> AIM OF THE TASK
An exact copy of the lines from the one containing "<h2>Peca</h2>" through the final line of the records is the only acceptable answer.

==================================================

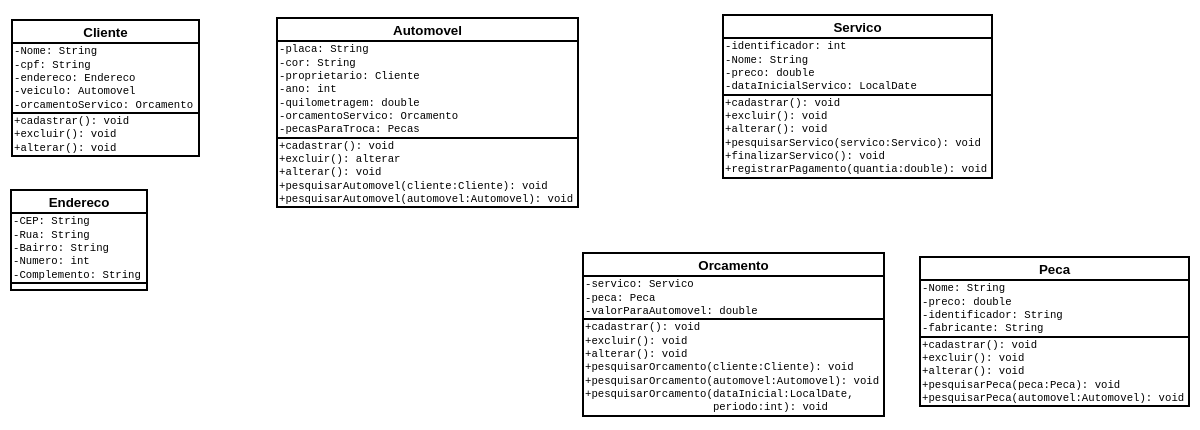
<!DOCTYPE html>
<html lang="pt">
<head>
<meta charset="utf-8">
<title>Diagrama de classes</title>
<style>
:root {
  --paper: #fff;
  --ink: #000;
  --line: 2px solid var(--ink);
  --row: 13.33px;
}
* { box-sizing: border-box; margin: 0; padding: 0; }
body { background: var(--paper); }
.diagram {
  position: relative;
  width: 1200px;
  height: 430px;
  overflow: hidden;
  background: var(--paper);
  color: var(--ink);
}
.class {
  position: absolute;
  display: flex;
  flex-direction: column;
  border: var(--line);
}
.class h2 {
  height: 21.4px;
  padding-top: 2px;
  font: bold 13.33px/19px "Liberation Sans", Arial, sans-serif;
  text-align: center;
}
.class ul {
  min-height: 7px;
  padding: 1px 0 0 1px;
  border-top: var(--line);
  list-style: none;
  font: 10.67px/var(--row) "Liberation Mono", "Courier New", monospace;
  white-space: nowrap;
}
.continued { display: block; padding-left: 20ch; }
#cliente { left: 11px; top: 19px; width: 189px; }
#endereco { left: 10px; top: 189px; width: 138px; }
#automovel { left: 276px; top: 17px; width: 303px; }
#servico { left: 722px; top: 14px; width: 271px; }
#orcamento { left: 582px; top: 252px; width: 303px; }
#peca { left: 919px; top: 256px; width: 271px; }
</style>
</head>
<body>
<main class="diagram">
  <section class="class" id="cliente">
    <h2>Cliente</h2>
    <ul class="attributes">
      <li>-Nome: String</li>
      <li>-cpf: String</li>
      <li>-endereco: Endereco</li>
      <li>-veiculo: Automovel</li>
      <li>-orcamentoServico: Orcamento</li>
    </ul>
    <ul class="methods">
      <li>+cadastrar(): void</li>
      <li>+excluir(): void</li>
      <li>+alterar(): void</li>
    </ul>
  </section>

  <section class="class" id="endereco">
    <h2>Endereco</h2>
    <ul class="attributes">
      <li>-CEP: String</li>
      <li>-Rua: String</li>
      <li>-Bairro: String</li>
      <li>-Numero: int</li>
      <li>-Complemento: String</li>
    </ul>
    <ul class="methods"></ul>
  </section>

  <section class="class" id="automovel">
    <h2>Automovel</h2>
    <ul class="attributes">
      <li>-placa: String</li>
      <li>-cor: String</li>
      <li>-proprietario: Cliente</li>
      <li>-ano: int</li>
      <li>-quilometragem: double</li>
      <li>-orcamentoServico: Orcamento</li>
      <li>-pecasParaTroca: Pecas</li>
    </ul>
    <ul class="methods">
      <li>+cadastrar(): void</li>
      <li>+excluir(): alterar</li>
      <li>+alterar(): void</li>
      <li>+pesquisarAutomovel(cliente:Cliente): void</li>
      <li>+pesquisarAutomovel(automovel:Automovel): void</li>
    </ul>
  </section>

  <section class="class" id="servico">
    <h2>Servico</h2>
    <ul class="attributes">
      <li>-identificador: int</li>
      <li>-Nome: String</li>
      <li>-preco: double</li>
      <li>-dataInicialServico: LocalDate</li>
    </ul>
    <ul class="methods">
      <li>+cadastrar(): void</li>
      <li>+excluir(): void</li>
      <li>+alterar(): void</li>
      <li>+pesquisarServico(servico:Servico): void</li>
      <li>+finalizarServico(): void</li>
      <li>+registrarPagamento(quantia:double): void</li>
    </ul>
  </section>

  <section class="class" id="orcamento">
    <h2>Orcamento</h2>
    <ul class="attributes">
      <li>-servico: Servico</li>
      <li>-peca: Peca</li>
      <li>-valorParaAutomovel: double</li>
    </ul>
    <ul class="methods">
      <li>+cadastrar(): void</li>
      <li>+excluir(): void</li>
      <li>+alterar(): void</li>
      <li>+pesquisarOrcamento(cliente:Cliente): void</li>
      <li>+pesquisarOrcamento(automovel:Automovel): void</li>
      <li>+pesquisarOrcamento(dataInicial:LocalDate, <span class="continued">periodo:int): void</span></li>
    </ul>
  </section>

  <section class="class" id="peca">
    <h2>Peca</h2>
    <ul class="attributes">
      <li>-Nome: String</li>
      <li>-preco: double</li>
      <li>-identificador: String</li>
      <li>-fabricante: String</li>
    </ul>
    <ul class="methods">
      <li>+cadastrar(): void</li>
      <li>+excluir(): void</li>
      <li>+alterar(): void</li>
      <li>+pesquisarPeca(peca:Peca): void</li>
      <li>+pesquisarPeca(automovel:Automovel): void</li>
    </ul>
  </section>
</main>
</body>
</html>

==================================================

> TASK ANSWER
    <h2>Peca</h2>
    <ul class="attributes">
      <li>-Nome: String</li>
      <li>-preco: double</li>
      <li>-identificador: String</li>
      <li>-fabricante: String</li>
    </ul>
    <ul class="methods">
      <li>+cadastrar(): void</li>
      <li>+excluir(): void</li>
      <li>+alterar(): void</li>
      <li>+pesquisarPeca(peca:Peca): void</li>
      <li>+pesquisarPeca(automovel:Automovel): void</li>
    </ul>
  </section>
</main>
</body>
</html>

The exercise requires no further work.